How to complete this task: An exact restatement of all the data is required, with the pictures left out.

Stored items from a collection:
* * * * * * *

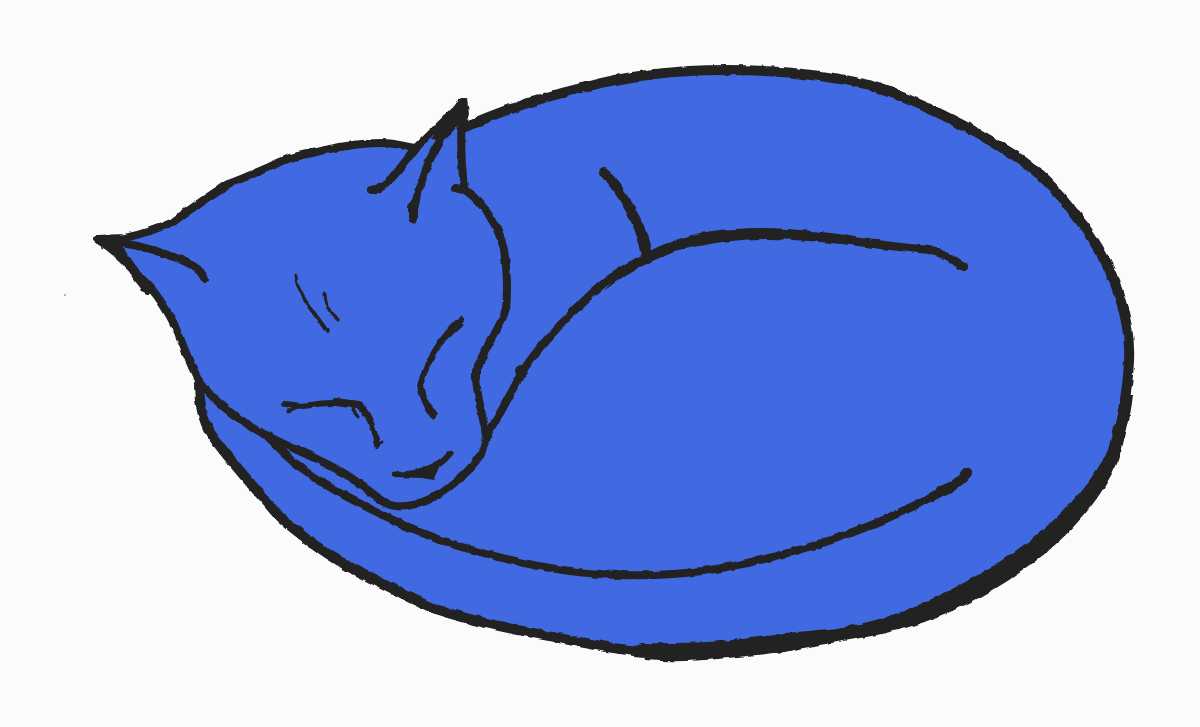
<!DOCTYPE html>
<html lang="en">
<head>
<meta charset="utf-8">
<title>Sleeping blue cat</title>
<style>
:root { --paper: #fbfbfb; --fur: #4169e1; --ink: #232323; }
html, body { margin: 0; height: 100%; overflow: hidden; background: var(--paper); }
.drawing { display: block; width: 1200px; height: 727px; }
.fur { fill: var(--fur); }
.line { fill: none; stroke: var(--ink); stroke-width: 8; stroke-linecap: round; stroke-linejoin: round; }
.bold { stroke-width: 10; }
.fine { stroke-width: 6; }
.hair { stroke-width: 3; }
.ink { fill: var(--ink); }
</style>
</head>
<body>
<svg class="drawing" viewBox="0 0 1200 727" role="img" aria-label="A blue cat curled up asleep">
  <defs>
    <filter id="rough-ink" x="0" y="0" width="1200" height="727" filterUnits="userSpaceOnUse">
      <feTurbulence type="fractalNoise" baseFrequency="0.09" numOctaves="2" seed="4" result="grain"/>
      <feDisplacementMap in="SourceGraphic" in2="grain" scale="4" xChannelSelector="R" yChannelSelector="G"/>
    </filter>
  </defs>
  <rect width="1200" height="727" fill="var(--paper)"/>

  <g id="body-fill" class="fur">
    <path d="M463 128C500 111 540 98 585 87C630 75 680 70 727 70C775 70 822 74 870 85C920 102 970 127 1014 155C1040 172 1058 191 1074 213C1096 240 1111 269 1119 295C1127 319 1130 340 1129 360C1128 394 1120 428 1110 460C1092 492 1068 521 1040 545C1003 575 958 597 909 615C868 630 826 635 785 643C750 650 714 653 675 654C645 653 615 649 585 643C533 633 481 624 435 609C405 596 377 580 349 567C320 550 298 534 277 514C254 487 230 461 211 434C202 419 199 402 199 382L300 300L415 148Z"/>
    <path d="M97 239L125 238C142 234 158 229 173 222C192 208 209 196 228 184C250 176 270 166 290 158C320 151 350 143 382 143C394 143 404 146 415 148L463 102L465 190C484 203 499 227 504 250C507 270 508 290 506 308C500 332 480 352 476 374C476 395 482 412 486 434C485 446 482 454 476 461C466 475 452 486 436 496C420 504 403 509 390 505C376 498 364 486 350 477C324 460 294 450 268 436C243 423 218 405 200 383C190 366 184 347 177 330C166 307 154 290 142 279C130 266 117 251 97 239Z"/>
  </g>

  <g id="body-lines" filter="url(#rough-ink)">
    <path class="line bold" d="M463 128C500 111 540 98 585 87C630 75 680 70 727 70C775 70 822 74 870 85C920 102 970 127 1014 155C1040 172 1058 191 1074 213C1096 240 1111 269 1119 295C1127 319 1130 340 1129 360C1128 394 1120 428 1110 460C1092 492 1068 521 1040 545C1003 575 958 597 909 615C868 630 826 635 785 643C750 650 714 653 675 654C645 653 615 649 585 643C533 633 481 624 435 609C405 596 377 580 349 567C320 550 298 534 277 514C254 487 230 461 211 434C202 419 199 402 199 382"/>
    <path class="ink" d="M1123 395C1119 425 1112 450 1101 463C1078 500 1050 526 1014 552C975 579 930 602 888 617C850 629 815 630 785 633C735 642 690 644 640 643L645 660C692 664 738 657 785 652C828 642 870 639 909 627C960 612 1007 585 1047 552C1080 524 1104 493 1117 463C1125 440 1130 420 1133 395Z"/>
    <path class="line bold" d="M604 172C621 191 642 223 647 256"/>
    <path class="line" d="M487 436C500 413 510 396 521 374C534 352 553 332 571 314C593 291 616 270 648 257C672 245 696 237 720 235C758 230 799 233 838 238C872 245 904 247 936 251C947 256 955 262 964 267"/>
    <path class="ink" d="M636 258C668 240 699 230 735 229C777 226 810 231 850 237L890 243L886 249C848 245 813 240 770 239C735 239 704 244 678 251C652 260 627 272 604 291C615 277 625 267 636 258Z"/>
    <circle class="ink" cx="521" cy="371" r="6"/>
    <path class="line" d="M270 438C291 463 319 482 347 497C386 517 425 537 469 549C517 563 568 574 620 575C672 577 725 570 776 556C835 542 891 519 944 491C953 486 962 480 968 472"/>
    <path class="line bold" d="M941 491C953 487 961 481 967 473"/>
  </g>

  <g id="head-lines" filter="url(#rough-ink)">
    <path class="line" d="M415 148C404 146 394 143 382 143C350 143 320 151 290 158C270 166 250 176 228 184C209 196 192 208 173 222C158 229 142 234 125 238L97 239C117 251 130 266 142 279C154 290 166 307 177 330C184 347 190 366 200 383C218 405 243 423 268 436C294 450 324 460 350 477C364 486 376 498 390 505C403 509 420 504 436 496C452 486 466 475 476 461C482 454 485 446 486 434C482 412 476 395 476 374C480 352 500 332 506 308C508 290 507 270 504 250C499 227 484 203 465 190L455 188"/>
    <path class="line bold" d="M117 248C129 264 137 277 148 289M476 371V378"/>
    <g id="ears">
      <path class="line" d="M99 240C124 242 147 247 174 257C186 262 200 267 204 278"/>
      <path class="line" d="M463 102C447 118 429 134 416 148C402 165 389 187 371 190"/>
      <path class="line" d="M463 103C445 131 431 153 424 175C418 190 414 205 413 219"/>
      <path class="line" d="M463 102C460 130 461 160 464 188"/>
      <path class="ink" d="M458 99L467 98L469 114L465 128L458 126L444 140L432 139Z"/>
      <path class="line bold" d="M413 207V218M463 126L480 122"/>
    </g>
    <g id="brow-marks">
      <path class="line hair" d="M296 276C297 294 315 313 327 331M324 293C324 305 331 314 338 320"/>
      <path class="line" style="stroke-width:4" d="M308 305L327 331"/>
    </g>
    <g id="eyes">
      <path class="line fine" d="M284 404L304 406C326 402 342 402 359 404C370 416 374 429 377 445"/>
      <path class="line" d="M336 402L357 405"/>
      <path class="line hair" d="M288 411L305 404M352 408L358 416M376 445L382 442"/>
      <path class="line fine" d="M461 319C444 335 428 356 420 386C423 399 428 409 434 417"/>
      <path class="line hair" d="M461 325L441 344M422 393L437 415"/>
    </g>
    <g id="nose">
      <path class="line fine" d="M450 454C442 463 433 469 424 471"/>
      <path class="ink" d="M392 473L414 470L428 465L445 459L438 470L433 480L422 478L392 477Z"/>
    </g>
  </g>
  <circle cx="65" cy="295" r="1" fill="#999"/>
</svg>
</body>
</html>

* * * * * * *

Answer section:
<!DOCTYPE html>
<html lang="en">
<head>
<meta charset="utf-8">
<title>Sleeping blue cat</title>
<style>
:root { --paper: #fbfbfb; --fur: #4169e1; --ink: #232323; }
html, body { margin: 0; height: 100%; overflow: hidden; background: var(--paper); }
.drawing { display: block; width: 1200px; height: 727px; }
.fur { fill: var(--fur); }
.line { fill: none; stroke: var(--ink); stroke-width: 8; stroke-linecap: round; stroke-linejoin: round; }
.bold { stroke-width: 10; }
.fine { stroke-width: 6; }
.hair { stroke-width: 3; }
.ink { fill: var(--ink); }
</style>
</head>
<body>
<svg class="drawing" viewBox="0 0 1200 727" role="img" aria-label="A blue cat curled up asleep">
  <defs>
    <filter id="rough-ink" x="0" y="0" width="1200" height="727" filterUnits="userSpaceOnUse">
      <feTurbulence type="fractalNoise" baseFrequency="0.09" numOctaves="2" seed="4" result="grain"/>
      <feDisplacementMap in="SourceGraphic" in2="grain" scale="4" xChannelSelector="R" yChannelSelector="G"/>
    </filter>
  </defs>
  <rect width="1200" height="727" fill="var(--paper)"/>

  <g id="body-fill" class="fur">
    <path d="M463 128C500 111 540 98 585 87C630 75 680 70 727 70C775 70 822 74 870 85C920 102 970 127 1014 155C1040 172 1058 191 1074 213C1096 240 1111 269 1119 295C1127 319 1130 340 1129 360C1128 394 1120 428 1110 460C1092 492 1068 521 1040 545C1003 575 958 597 909 615C868 630 826 635 785 643C750 650 714 653 675 654C645 653 615 649 585 643C533 633 481 624 435 609C405 596 377 580 349 567C320 550 298 534 277 514C254 487 230 461 211 434C202 419 199 402 199 382L300 300L415 148Z"/>
    <path d="M97 239L125 238C142 234 158 229 173 222C192 208 209 196 228 184C250 176 270 166 290 158C320 151 350 143 382 143C394 143 404 146 415 148L463 102L465 190C484 203 499 227 504 250C507 270 508 290 506 308C500 332 480 352 476 374C476 395 482 412 486 434C485 446 482 454 476 461C466 475 452 486 436 496C420 504 403 509 390 505C376 498 364 486 350 477C324 460 294 450 268 436C243 423 218 405 200 383C190 366 184 347 177 330C166 307 154 290 142 279C130 266 117 251 97 239Z"/>
  </g>

  <g id="body-lines" filter="url(#rough-ink)">
    <path class="line bold" d="M463 128C500 111 540 98 585 87C630 75 680 70 727 70C775 70 822 74 870 85C920 102 970 127 1014 155C1040 172 1058 191 1074 213C1096 240 1111 269 1119 295C1127 319 1130 340 1129 360C1128 394 1120 428 1110 460C1092 492 1068 521 1040 545C1003 575 958 597 909 615C868 630 826 635 785 643C750 650 714 653 675 654C645 653 615 649 585 643C533 633 481 624 435 609C405 596 377 580 349 567C320 550 298 534 277 514C254 487 230 461 211 434C202 419 199 402 199 382"/>
    <path class="ink" d="M1123 395C1119 425 1112 450 1101 463C1078 500 1050 526 1014 552C975 579 930 602 888 617C850 629 815 630 785 633C735 642 690 644 640 643L645 660C692 664 738 657 785 652C828 642 870 639 909 627C960 612 1007 585 1047 552C1080 524 1104 493 1117 463C1125 440 1130 420 1133 395Z"/>
    <path class="line bold" d="M604 172C621 191 642 223 647 256"/>
    <path class="line" d="M487 436C500 413 510 396 521 374C534 352 553 332 571 314C593 291 616 270 648 257C672 245 696 237 720 235C758 230 799 233 838 238C872 245 904 247 936 251C947 256 955 262 964 267"/>
    <path class="ink" d="M636 258C668 240 699 230 735 229C777 226 810 231 850 237L890 243L886 249C848 245 813 240 770 239C735 239 704 244 678 251C652 260 627 272 604 291C615 277 625 267 636 258Z"/>
    <circle class="ink" cx="521" cy="371" r="6"/>
    <path class="line" d="M270 438C291 463 319 482 347 497C386 517 425 537 469 549C517 563 568 574 620 575C672 577 725 570 776 556C835 542 891 519 944 491C953 486 962 480 968 472"/>
    <path class="line bold" d="M941 491C953 487 961 481 967 473"/>
  </g>

  <g id="head-lines" filter="url(#rough-ink)">
    <path class="line" d="M415 148C404 146 394 143 382 143C350 143 320 151 290 158C270 166 250 176 228 184C209 196 192 208 173 222C158 229 142 234 125 238L97 239C117 251 130 266 142 279C154 290 166 307 177 330C184 347 190 366 200 383C218 405 243 423 268 436C294 450 324 460 350 477C364 486 376 498 390 505C403 509 420 504 436 496C452 486 466 475 476 461C482 454 485 446 486 434C482 412 476 395 476 374C480 352 500 332 506 308C508 290 507 270 504 250C499 227 484 203 465 190L455 188"/>
    <path class="line bold" d="M117 248C129 264 137 277 148 289M476 371V378"/>
    <g id="ears">
      <path class="line" d="M99 240C124 242 147 247 174 257C186 262 200 267 204 278"/>
      <path class="line" d="M463 102C447 118 429 134 416 148C402 165 389 187 371 190"/>
      <path class="line" d="M463 103C445 131 431 153 424 175C418 190 414 205 413 219"/>
      <path class="line" d="M463 102C460 130 461 160 464 188"/>
      <path class="ink" d="M458 99L467 98L469 114L465 128L458 126L444 140L432 139Z"/>
      <path class="line bold" d="M413 207V218M463 126L480 122"/>
    </g>
    <g id="brow-marks">
      <path class="line hair" d="M296 276C297 294 315 313 327 331M324 293C324 305 331 314 338 320"/>
      <path class="line" style="stroke-width:4" d="M308 305L327 331"/>
    </g>
    <g id="eyes">
      <path class="line fine" d="M284 404L304 406C326 402 342 402 359 404C370 416 374 429 377 445"/>
      <path class="line" d="M336 402L357 405"/>
      <path class="line hair" d="M288 411L305 404M352 408L358 416M376 445L382 442"/>
      <path class="line fine" d="M461 319C444 335 428 356 420 386C423 399 428 409 434 417"/>
      <path class="line hair" d="M461 325L441 344M422 393L437 415"/>
    </g>
    <g id="nose">
      <path class="line fine" d="M450 454C442 463 433 469 424 471"/>
      <path class="ink" d="M392 473L414 470L428 465L445 459L438 470L433 480L422 478L392 477Z"/>
    </g>
  </g>
  <circle cx="65" cy="295" r="1" fill="#999"/>
</svg>
</body>
</html>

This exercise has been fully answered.